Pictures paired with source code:
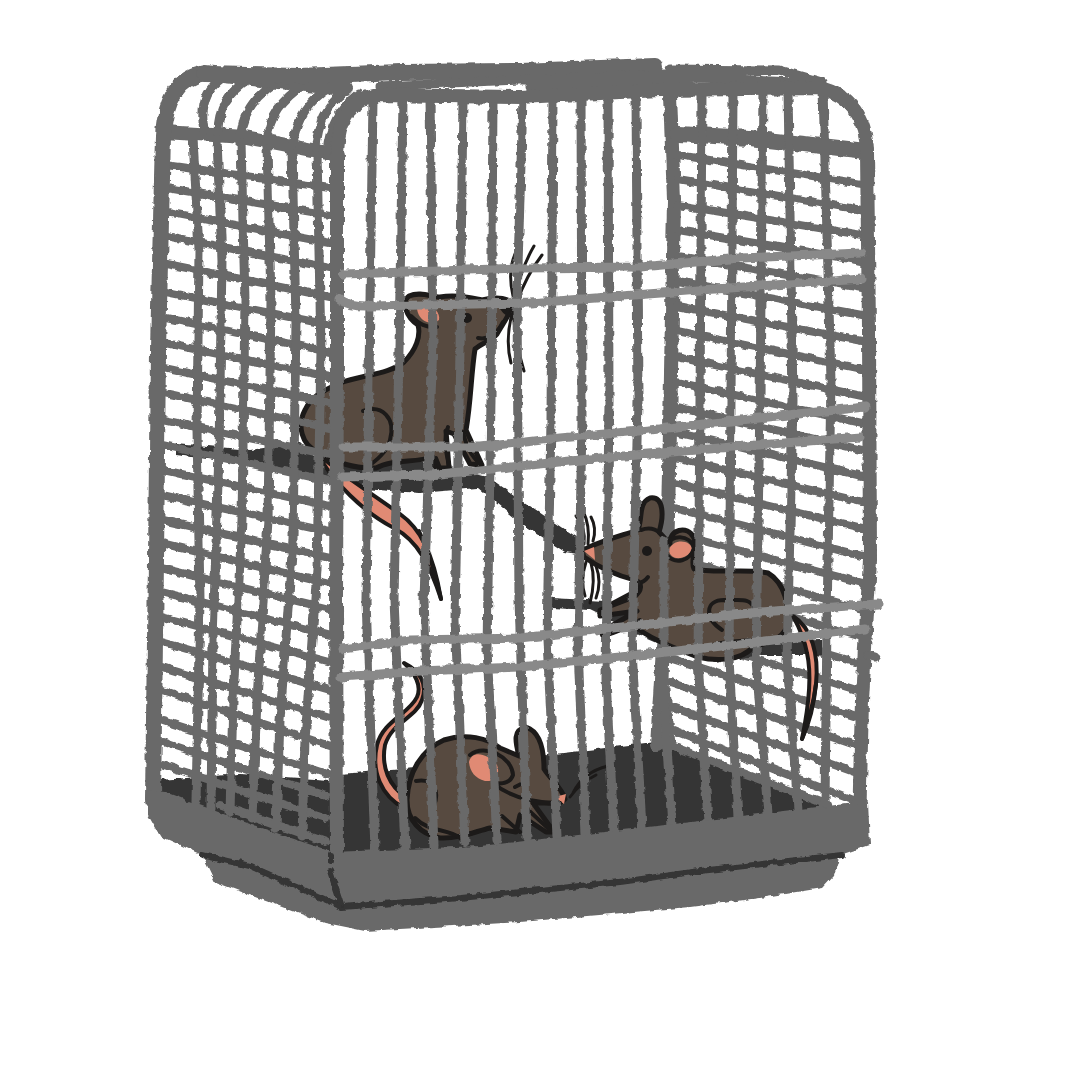
<!DOCTYPE html>
<html lang="en">
<head>
<meta charset="utf-8">
<title>Three rats in a cage</title>
<style>
:root {
  --paper: #ffffff;
  --metal: #696969;
  --rail: #898989;
  --dark: #343434;
  --ink: #1c1a19;
  --fur: #574a40;
  --pink: #e08a74;
}
html, body { margin: 0; background: var(--paper); overflow: hidden; }
svg { display: block; width: 1072px; height: 1072px; }
path, line { stroke-linecap: round; stroke-linejoin: round; }
.wire { fill: none; stroke: var(--metal); stroke-width: 9; }
.mesh { fill: none; stroke: var(--metal); stroke-width: 8; }
.frame { fill: none; stroke: var(--metal); stroke-width: 16; }
.rail { fill: none; stroke: var(--rail); stroke-width: 9; }
.metal { fill: var(--metal); }
.dark { fill: var(--dark); }
.seam { fill: none; stroke: var(--dark); stroke-width: 6; }
.fur { fill: var(--fur); stroke: var(--ink); stroke-width: 5; }
.pink { fill: var(--pink); }
.tail { fill: var(--pink); stroke: var(--ink); stroke-width: 4; }
.ink { fill: none; stroke: var(--ink); stroke-width: 4; }
.whisker { fill: none; stroke: var(--ink); stroke-width: 3; }
.eye { fill: var(--ink); }
</style>
</head>
<body>
<svg viewBox="0 0 1072 1072" role="img" aria-label="Three brown rats in a grey wire cage">
  <defs>
    <filter id="crayon" x="0" y="0" width="1072" height="1072" filterUnits="userSpaceOnUse">
      <feTurbulence type="fractalNoise" baseFrequency="0.13" numOctaves="2" seed="4" result="grain"/>
      <feDisplacementMap in="SourceGraphic" in2="grain" scale="5" xChannelSelector="R" yChannelSelector="G"/>
    </filter>
  </defs>

  <g id="cage" filter="url(#crayon)">
    <path id="floor" class="dark" d="M160 780 L240 774 L330 780 L340 774 L480 763 L655 742 L675 748 L720 768 L828 802 L828 815 L640 835 L335 858 L160 800Z"/>

    <g id="right-wall">
      <path class="wire" stroke-width="14" d="M670 95 L674 200 L670 430 L666 600 L657 745" style="stroke-width:14"/>
      <path class="wire" d="M666 690 L671 745"/>
      <path class="frame" d="M678 134 L750 138 L866 151"/>
      <path class="mesh" d="M678 155 L862 184 M678 179 L862 210 M678 205 L862 235 M678 230 L862 261 M678 256 L862 288 M678 281 L862 315 M677 306 L862 341 M677 331 L862 369 M677 357 L862 396 M676 382 L862 423 M676 407 L862 450 M675 432 L862 476 M675 458 L862 502 M674 483 L862 528 M674 508 L862 556 M673 533 L862 583 M673 558 L862 609 M672 583 L862 637 M671 608 L861 664 M671 633 L860 691 M670 658 L860 718 M670 682 L858 746 M669 706 L857 773 M668 728 L855 801 M672 746 L828 805"/>
    </g>

    <g id="shelves" class="dark">
      <path d="M176 443 L250 450 L300 443 L318 460 L430 462 L452 468 L488 477 L530 506 L580 540 L590 556 L565 552 L520 523 L478 488 L420 493 L350 488 L260 466 L176 455Z"/>
      <path d="M552 598 L605 601 L655 622 L715 642 L822 640 L822 655 L760 655 L715 662 L680 652 L640 635 L590 610 L552 608Z"/>
    </g>
  </g>

  <g id="rat-on-top-shelf">
    <path class="fur" d="M318 452 C301 445 297 425 305 410 C311 397 322 391 340 383 C362 375 390 374 404 362 C416 350 421 336 418 325 C406 317 401 302 409 296 C420 291 432 297 440 297 C456 294 471 298 482 300 C494 297 507 297 511 303 C512 312 505 320 497 334 C491 341 482 343 475 349 C471 375 471 402 466 430 L482 465 L470 464 L454 434 L446 431 L449 468 L436 468 L433 457 C415 463 392 459 376 468 C354 469 333 461 318 452Z"/>
    <path class="pink" d="M417 309 C427 300 441 310 439 320 C431 326 419 322 417 309Z"/>
    <path class="ink" d="M411 316 C419 324 426 328 437 327 M363 411 C382 404 396 418 390 440 C387 452 377 460 366 468 M448 427 C443 440 446 454 450 468 M463 432 C466 445 470 455 481 465 M436 458 L440 468 M478 338 C488 340 497 334 503 322"/>
    <circle class="eye" cx="467" cy="318" r="5"/>
    <path class="eye" d="M497 300 Q510 297 513 305 L507 316 Q498 310 497 300Z"/>
    <path class="whisker" d="M513 296 Q507 270 516 252 M515 300 Q520 270 534 246 M517 302 Q526 276 542 255 M512 314 Q505 340 511 363 M513 312 Q516 345 524 371"/>
    <path class="tail" d="M317 452 C335 471 370 492 400 514 C420 528 433 553 441 599 C430 565 418 541 394 528 C366 514 330 480 317 452Z"/>
    <path class="ink" d="M419 531 Q433 561 441 599"/>
  </g>

  <g id="rat-on-low-shelf">
    <path class="fur" d="M582 551 C594 543 617 537 638 530 C643 517 638 503 650 498 C664 496 664 516 659 532 L670 544 C668 530 688 524 694 538 C697 550 690 561 694 569 C715 574 749 568 768 573 C785 583 790 607 787 627 C781 640 767 643 753 647 C740 662 714 661 698 657 C680 650 650 640 632 624 L603 636 L601 632 L637 611 L600 616 L600 610 L634 597 C642 591 643 583 635 580 C615 575 598 567 584 557Z"/>
    <path class="pink" d="M584 551 L594 547 L595 560Z M669 550 C673 538 691 540 692 549 C688 560 670 562 669 550Z"/>
    <path class="ink" d="M641 530 Q652 526 660 533 M667 546 C670 534 690 534 694 548 C690 562 675 564 668 556 M634 582 Q642 585 648 577 M722 630 C704 618 705 600 724 600 C740 601 749 597 754 608 M698 655 C710 640 735 642 750 640 M605 607 L637 590 M603 636 Q625 630 640 620"/>
    <circle class="eye" cx="647" cy="551" r="5"/>
    <path class="whisker" d="M584 544 Q586 528 576 516 M588 544 Q590 525 583 511 M593 541 Q597 528 591 517 M586 562 Q580 580 585 596 M591 563 Q596 580 590 603 M596 566 Q602 582 596 598"/>
    <path class="tail" d="M793 616 C812 628 819 655 816 684 C813 708 808 723 802 739 C809 705 812 675 807 653 C804 637 799 627 793 616Z"/>
    <path class="ink" d="M816 684 Q813 715 802 739"/>
  </g>

  <g id="rat-on-floor">
    <path class="tail" d="M404 663 C420 671 428 684 422 700 C416 718 392 722 385 745 C381 767 389 786 406 797 L404 808 C381 796 371 771 377 745 C383 721 409 714 417 697 C422 686 415 673 404 663Z"/>
    <path class="fur" d="M407 800 C408 773 421 750 444 740 C466 733 488 738 500 748 L519 756 C515 741 513 730 526 727 C541 732 544 752 544 769 C551 780 562 788 565 799 C560 806 545 802 533 803 L554 832 L546 832 L520 815 L516 832 L490 828 C474 832 458 839 440 838 C420 834 407 820 407 800Z"/>
    <path class="pink" d="M469 762 C472 750 487 753 497 765 C501 776 494 782 485 781 C475 778 470 772 469 762Z M555 797 L566 794 L564 804Z"/>
    <path class="ink" d="M470 755 C485 743 512 757 513 775 C510 784 500 784 493 783 C505 793 525 803 560 803 M416 781 C433 778 440 790 434 806 M415 818 C430 833 447 828 460 838 M502 816 L520 832 M524 806 L552 832 M515 787 L523 783"/>
    <path class="whisker" d="M573 793 Q583 772 608 766 M570 797 Q580 783 596 775"/>
  </g>

  <g id="bars" filter="url(#crayon)">
    <g id="left-wall">
      <path class="mesh" d="M166 165 L330 188 M167 188 L330 215 M167 212 L330 243 M167 236 L330 268 M167 264 L330 297 M166 292 L330 325 M166 318 L330 352 M165 343 L330 377 M164 368 L330 403 M164 393 L330 428 M163 420 L330 455 M163 445 L330 481 M163 470 L330 506 M162 495 L330 532 M162 520 L330 558 M161 543 L330 584 M161 568 L330 609 M162 592 L330 635 M162 617 L330 662 M162 642 L330 690 M162 667 L330 718 M162 690 L330 746 M164 721 L328 774 M163 742 L326 796 M164 765 L326 818 M220 805 L326 842"/>
      <path class="wire" d="M193 138 L199 250 L197 430 L200 600 L196 802 M217 140 L222 260 L219 450 L213 640 L211 808 M241 142 L245 300 L242 520 L233 700 L230 812 M267 146 L271 300 L268 520 L257 700 L252 818 M292 150 L296 320 L293 540 L280 720 L276 828 M317 152 L321 350 L317 570 L305 740 L302 836"/>
      <path class="frame" d="M164 132 L245 137 L338 155" style="stroke-width:14"/>
    </g>

    <g id="roof-slats" class="wire">
      <path d="M222 78 Q198 95 204 130 M248 80 Q218 98 218 132 M276 82 Q243 104 241 135 M304 85 Q270 106 267 140 M330 87 Q297 108 293 144 M345 91 Q318 112 316 148 M358 94 Q330 116 327 152"/>
    </g>

    <g id="front-wall" class="wire">
      <path d="M373 100 L370 300 L366 600 L375 850 M403 100 L399 350 L394 600 L405 848 M430 98 L433 340 L424 600 L434 846 M463 98 L460 350 L455 620 L465 842 M493 98 L491 400 L487 650 L497 840 M523 96 L517 300 L519 600 L527 838 M553 96 L551 420 L547 640 L557 836 M581 96 L582 420 L578 650 L586 834 M608 96 L609 400 L606 680 L614 831 M636 96 L638 400 L632 650 L642 828 M664 540 L664 700 L672 826 M702 92 L700 400 L698 660 L708 822 M733 92 L731 400 L729 660 L738 818 M763 90 L760 400 L756 660 L768 814 M788 90 L793 400 L787 660 L798 810 M823 90 L831 380 L827 620 L825 806"/>
    </g>

    <g id="frame">
      <path class="frame" d="M345 88 L270 80 L205 73 C175 78 165 105 163 135 L158 350 L156 560 L153 800"/>
      <path class="frame" d="M205 74 L300 76 L400 72 L520 71 L655 66"/>
      <path class="wire" d="M380 86 L520 80 L665 74 L780 70 M670 69 L780 70 L822 82 M530 86 L700 78 L820 83"/>
      <path class="frame" d="M337 850 L336 600 L337 350 L337 155 C338 118 350 100 378 95 L520 97 L660 90 L820 88 C850 95 866 118 867 152 L869 330 L870 560 L862 700 L859 830" style="stroke-width:14"/>
      <path class="wire" d="M868 655 L875 657"/>
    </g>

    <g id="base">
      <path class="metal" d="M148 790 L165 792 L250 824 L332 852 L480 846 L640 828 L826 806 L868 802 L870 845 L840 855 L834 875 L822 888 L760 898 L690 907 L520 922 L365 931 L325 923 L215 882 L202 855 L160 836 L148 815Z"/>
      <path class="seam" d="M202 855 L250 866 L295 886 L342 907 L460 898 L620 882 L700 871 L842 855"/>
      <path class="seam" d="M331 855 L331 861 M330 871 L341 904"/>
    </g>

    <g id="rails" class="rail">
      <path d="M343 274 L440 271 L520 268 L640 267 L740 258 L862 253"/>
      <path d="M339 299 Q350 307 370 306 L530 303 L700 290 L862 279"/>
      <path d="M343 447 L480 447 L560 438 L650 430 L740 420 L865 407"/>
      <path d="M342 477 L430 475 L500 468 L600 458 L720 448 L860 437"/>
      <path d="M343 649 L410 640 L520 638 L650 624 L760 612 L878 604"/>
      <path d="M341 677 L420 671 L520 667 L640 655 L740 644 L865 629"/>
    </g>
  </g>
</svg>
</body>
</html>
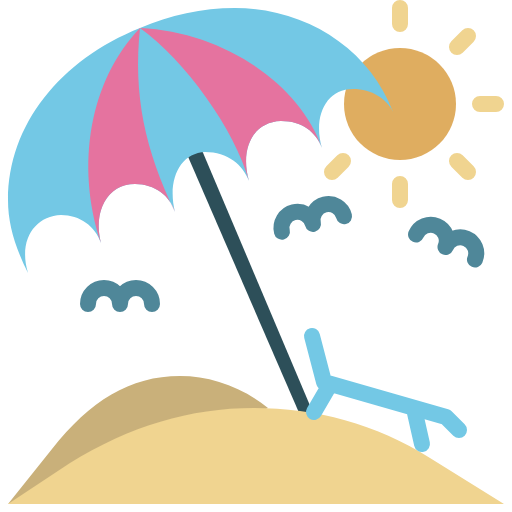
<!DOCTYPE html>
<html lang="en">
<head>
<meta charset="utf-8">
<title>Beach umbrella</title>
<style>
:root {
  --sky: #73c8e5;
  --pink: #e5739f;
  --sun: #dfad60;
  --sand: #f0d490;
  --dune: #c9b07a;
  --pole: #2d4f59;
  --gull: #4f8799;
}
html, body { margin: 0; background: #fff; overflow: hidden; }
svg { display: block; width: 512px; height: 512px; }
.rays, .gull, .chair { fill: none; stroke-width: 16; stroke-linecap: round; stroke-linejoin: round; }
.rays { stroke: var(--sand); }
.gull { stroke: var(--gull); }
.chair { stroke: var(--sky); }
.sun { fill: var(--sun); }
.canopy { fill: var(--sky); }
.stripe { fill: var(--pink); }
.pole { fill: var(--pole); }
.dune { fill: var(--dune); }
.sand { fill: var(--sand); }
</style>
</head>
<body>
<svg viewBox="0 0 512 512" role="img" aria-label="Beach umbrella and lounger on sand under the sun">
  <defs>
    <path id="gull" class="gull" d="M-32 0A16 16 0 0 1 0 0A16 16 0 0 1 32 0"/>
  </defs>

  <g id="sun">
    <path class="rays" d="M400 8V24M468 36L457 47M480 104H496M457 161L468 172M400 184V200M343 161L332 172"/>
    <circle class="sun" cx="400" cy="104" r="56"/>
  </g>

  <g id="gulls">
    <use href="#gull" x="120" y="304"/>
    <use href="#gull" transform="translate(313 224) rotate(-14)"/>
    <use href="#gull" transform="translate(445.500 247) rotate(23)"/>
  </g>

  <g id="umbrella">
    <polygon class="pole" points="186,152 201,148 314,415 300,415"/>
    <path class="canopy" d="M28 273C15 247 8 224 8 200C8 125 60 60 140 28C170 15 202 8 235 8C305 8 369 48 393 112C387 99 372 89 353 89C325 89 313 118 322 148C316 132 302 121 281 121C252 122 240 150 249 181C243 165 228 152 205 152C180 153 167 180 175 212C170 196 155 184 135 184C107 184 93 212 101 243C95 226 80 215 61 215C35 216 18 240 28 273Z"/>
    <path class="stripe" d="M140 28C90 80 75 165 101 243C93 212 107 184 135 184C155 184 170 196 175 212C145 150 133 95 140 28Z"/>
    <path class="stripe" d="M140 28C185 60 235 130 249 181C240 150 252 122 281 121C302 121 316 132 322 148C300 85 225 32 140 28Z"/>
  </g>

  <g id="beach">
    <path class="dune" d="M8 504L52 449C90 401 130 376 180 376C211 376 242 387 268 408L200 440Z"/>
    <path class="sand" d="M8 504L70 463C130 426 190 408 254 408C316 408 376 424 430 458L504 504Z"/>
  </g>

  <path id="lounger" class="chair" d="M312 336L324 382L446 417L459 430M328 388L314 412M415 413L422 444"/>
</svg>
</body>
</html>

> **Directions**: Copy out each line of the data that includes the string "sand".

> **Exercise solution**:
  --sand: #f0d490;
.rays { stroke: var(--sand); }
.sand { fill: var(--sand); }
<svg viewBox="0 0 512 512" role="img" aria-label="Beach umbrella and lounger on sand under the sun">
    <path class="sand" d="M8 504L70 463C130 426 190 408 254 408C316 408 376 424 430 458L504 504Z"/>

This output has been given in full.